● What you will do: Looking at the records below, please say how many lines contain the word "legs", as a bare number.

● Data provided:
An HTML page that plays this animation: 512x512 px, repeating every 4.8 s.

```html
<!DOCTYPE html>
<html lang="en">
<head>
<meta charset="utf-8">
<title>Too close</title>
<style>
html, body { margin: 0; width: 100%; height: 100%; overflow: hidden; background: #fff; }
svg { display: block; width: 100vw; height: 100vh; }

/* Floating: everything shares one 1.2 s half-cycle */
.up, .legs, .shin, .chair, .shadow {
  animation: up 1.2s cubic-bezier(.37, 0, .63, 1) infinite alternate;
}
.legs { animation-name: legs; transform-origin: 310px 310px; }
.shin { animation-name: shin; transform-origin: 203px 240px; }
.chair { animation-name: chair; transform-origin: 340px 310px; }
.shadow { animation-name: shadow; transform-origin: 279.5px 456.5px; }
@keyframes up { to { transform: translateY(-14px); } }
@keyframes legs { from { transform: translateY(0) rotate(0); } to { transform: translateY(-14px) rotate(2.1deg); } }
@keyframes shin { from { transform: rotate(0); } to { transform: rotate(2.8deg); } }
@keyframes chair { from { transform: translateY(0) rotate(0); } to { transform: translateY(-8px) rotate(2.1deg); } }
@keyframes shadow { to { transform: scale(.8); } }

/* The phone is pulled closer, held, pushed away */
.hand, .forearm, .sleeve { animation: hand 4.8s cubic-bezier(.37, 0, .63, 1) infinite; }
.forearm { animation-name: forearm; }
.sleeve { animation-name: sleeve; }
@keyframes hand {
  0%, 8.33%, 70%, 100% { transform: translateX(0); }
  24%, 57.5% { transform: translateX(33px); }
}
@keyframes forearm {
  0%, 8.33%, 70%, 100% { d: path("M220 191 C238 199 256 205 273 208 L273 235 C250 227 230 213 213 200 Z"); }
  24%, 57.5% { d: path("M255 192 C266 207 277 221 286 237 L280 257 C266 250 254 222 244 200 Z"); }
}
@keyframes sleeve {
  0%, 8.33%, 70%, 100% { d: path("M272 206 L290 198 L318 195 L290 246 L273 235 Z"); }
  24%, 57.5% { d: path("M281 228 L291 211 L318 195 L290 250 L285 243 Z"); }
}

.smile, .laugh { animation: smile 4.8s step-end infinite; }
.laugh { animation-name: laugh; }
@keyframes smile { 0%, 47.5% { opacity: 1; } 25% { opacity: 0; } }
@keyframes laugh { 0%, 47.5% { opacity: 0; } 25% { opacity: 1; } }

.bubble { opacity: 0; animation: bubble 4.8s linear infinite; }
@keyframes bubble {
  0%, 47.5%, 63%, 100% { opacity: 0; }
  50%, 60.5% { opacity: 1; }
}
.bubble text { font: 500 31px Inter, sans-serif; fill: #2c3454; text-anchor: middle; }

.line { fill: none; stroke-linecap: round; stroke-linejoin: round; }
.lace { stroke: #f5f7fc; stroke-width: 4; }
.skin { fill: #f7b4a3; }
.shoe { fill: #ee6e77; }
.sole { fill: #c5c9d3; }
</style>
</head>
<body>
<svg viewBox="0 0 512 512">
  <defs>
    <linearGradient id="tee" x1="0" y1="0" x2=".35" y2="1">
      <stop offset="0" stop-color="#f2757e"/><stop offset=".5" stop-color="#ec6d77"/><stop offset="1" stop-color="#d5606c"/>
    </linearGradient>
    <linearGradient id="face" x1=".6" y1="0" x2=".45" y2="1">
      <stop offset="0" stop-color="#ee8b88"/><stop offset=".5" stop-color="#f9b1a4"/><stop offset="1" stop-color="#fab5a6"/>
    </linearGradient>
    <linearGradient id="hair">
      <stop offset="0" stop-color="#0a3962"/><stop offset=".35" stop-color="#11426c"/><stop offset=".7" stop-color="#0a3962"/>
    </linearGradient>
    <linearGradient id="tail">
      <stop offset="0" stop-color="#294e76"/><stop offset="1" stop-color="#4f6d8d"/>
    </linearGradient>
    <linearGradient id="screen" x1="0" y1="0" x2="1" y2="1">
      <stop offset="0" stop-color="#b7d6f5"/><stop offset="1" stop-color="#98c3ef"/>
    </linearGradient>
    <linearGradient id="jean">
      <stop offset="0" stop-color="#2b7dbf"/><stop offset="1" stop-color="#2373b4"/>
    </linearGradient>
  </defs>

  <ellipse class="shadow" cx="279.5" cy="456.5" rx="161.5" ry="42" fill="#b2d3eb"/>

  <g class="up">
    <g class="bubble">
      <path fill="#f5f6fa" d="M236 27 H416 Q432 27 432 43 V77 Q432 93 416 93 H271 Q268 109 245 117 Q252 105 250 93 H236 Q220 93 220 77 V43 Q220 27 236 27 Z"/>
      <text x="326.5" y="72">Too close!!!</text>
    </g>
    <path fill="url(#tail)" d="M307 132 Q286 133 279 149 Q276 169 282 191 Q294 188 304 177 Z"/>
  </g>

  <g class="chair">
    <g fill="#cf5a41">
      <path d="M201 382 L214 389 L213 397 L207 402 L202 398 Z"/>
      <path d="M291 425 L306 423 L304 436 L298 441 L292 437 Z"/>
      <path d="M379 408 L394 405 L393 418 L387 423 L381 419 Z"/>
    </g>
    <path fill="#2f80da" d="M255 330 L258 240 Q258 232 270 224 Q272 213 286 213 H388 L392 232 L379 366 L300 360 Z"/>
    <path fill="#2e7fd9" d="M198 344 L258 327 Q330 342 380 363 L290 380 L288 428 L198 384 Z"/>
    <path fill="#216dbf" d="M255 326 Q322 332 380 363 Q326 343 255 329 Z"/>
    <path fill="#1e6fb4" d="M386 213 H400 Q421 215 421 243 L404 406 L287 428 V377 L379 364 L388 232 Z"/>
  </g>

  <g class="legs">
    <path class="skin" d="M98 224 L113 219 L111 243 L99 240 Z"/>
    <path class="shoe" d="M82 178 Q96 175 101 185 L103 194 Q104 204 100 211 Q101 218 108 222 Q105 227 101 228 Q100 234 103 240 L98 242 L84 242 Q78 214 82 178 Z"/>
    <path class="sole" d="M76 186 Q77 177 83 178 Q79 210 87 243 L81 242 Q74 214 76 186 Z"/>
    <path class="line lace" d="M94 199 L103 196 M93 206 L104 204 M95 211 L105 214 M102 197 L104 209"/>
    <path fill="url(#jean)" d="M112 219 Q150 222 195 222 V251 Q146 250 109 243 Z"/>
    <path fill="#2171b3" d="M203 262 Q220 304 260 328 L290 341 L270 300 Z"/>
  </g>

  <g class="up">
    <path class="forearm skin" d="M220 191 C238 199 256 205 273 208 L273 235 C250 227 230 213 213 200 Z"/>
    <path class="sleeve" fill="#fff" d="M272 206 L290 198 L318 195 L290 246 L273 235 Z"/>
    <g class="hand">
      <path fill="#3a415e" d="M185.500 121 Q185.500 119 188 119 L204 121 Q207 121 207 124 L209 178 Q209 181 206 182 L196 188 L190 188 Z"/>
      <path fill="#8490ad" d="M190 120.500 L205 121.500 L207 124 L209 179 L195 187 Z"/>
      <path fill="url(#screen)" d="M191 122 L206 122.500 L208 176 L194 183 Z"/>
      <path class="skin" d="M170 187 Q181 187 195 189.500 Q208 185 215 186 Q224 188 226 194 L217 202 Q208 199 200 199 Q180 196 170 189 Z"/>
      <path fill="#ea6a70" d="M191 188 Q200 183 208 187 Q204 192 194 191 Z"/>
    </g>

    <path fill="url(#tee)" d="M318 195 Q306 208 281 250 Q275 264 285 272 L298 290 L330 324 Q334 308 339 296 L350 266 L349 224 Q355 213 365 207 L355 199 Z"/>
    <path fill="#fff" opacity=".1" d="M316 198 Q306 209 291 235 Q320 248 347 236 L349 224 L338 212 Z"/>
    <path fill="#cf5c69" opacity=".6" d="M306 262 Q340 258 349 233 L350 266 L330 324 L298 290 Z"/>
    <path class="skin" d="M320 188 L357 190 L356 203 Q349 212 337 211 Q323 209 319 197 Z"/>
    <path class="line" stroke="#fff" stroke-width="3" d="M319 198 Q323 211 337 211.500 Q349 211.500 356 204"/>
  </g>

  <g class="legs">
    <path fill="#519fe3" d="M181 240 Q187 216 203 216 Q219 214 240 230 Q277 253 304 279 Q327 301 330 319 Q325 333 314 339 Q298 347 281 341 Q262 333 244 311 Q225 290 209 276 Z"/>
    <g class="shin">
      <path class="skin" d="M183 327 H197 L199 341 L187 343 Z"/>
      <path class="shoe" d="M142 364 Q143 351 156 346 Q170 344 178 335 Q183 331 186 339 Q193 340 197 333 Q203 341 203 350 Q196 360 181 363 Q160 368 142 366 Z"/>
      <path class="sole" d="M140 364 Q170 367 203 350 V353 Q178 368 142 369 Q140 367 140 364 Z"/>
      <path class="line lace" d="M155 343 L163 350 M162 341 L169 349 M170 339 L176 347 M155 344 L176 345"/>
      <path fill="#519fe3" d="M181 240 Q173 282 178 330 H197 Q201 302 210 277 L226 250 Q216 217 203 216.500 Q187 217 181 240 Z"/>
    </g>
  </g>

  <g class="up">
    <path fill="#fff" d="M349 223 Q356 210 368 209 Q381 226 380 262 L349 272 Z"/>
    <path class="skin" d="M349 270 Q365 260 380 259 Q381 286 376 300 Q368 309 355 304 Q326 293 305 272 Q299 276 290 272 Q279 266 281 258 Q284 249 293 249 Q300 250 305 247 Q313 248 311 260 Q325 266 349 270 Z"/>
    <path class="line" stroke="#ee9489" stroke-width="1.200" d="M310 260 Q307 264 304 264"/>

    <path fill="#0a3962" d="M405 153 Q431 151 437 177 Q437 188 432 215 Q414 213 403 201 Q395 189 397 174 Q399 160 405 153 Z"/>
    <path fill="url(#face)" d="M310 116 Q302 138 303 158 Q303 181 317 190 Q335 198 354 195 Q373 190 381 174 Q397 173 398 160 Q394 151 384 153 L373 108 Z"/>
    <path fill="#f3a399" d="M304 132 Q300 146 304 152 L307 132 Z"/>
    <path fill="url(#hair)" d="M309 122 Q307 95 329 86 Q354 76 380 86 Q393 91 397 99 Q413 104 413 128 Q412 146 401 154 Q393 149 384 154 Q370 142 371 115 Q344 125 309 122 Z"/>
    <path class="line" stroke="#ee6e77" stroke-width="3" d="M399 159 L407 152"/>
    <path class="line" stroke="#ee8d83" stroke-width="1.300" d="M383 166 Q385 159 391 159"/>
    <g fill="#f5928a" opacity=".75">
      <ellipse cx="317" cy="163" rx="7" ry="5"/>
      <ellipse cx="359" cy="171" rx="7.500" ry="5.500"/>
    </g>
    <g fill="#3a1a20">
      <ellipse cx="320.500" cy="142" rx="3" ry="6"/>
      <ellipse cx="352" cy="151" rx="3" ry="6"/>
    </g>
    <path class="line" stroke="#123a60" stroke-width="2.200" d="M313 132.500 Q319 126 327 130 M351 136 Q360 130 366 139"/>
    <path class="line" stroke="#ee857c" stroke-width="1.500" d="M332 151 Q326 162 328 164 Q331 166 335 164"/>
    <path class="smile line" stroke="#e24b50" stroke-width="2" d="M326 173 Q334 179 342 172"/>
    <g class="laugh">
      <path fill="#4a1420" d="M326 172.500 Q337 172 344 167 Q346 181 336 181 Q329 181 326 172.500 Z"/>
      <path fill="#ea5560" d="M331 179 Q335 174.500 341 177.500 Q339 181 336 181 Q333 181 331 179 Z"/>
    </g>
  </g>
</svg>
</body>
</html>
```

● Exercise answer: 5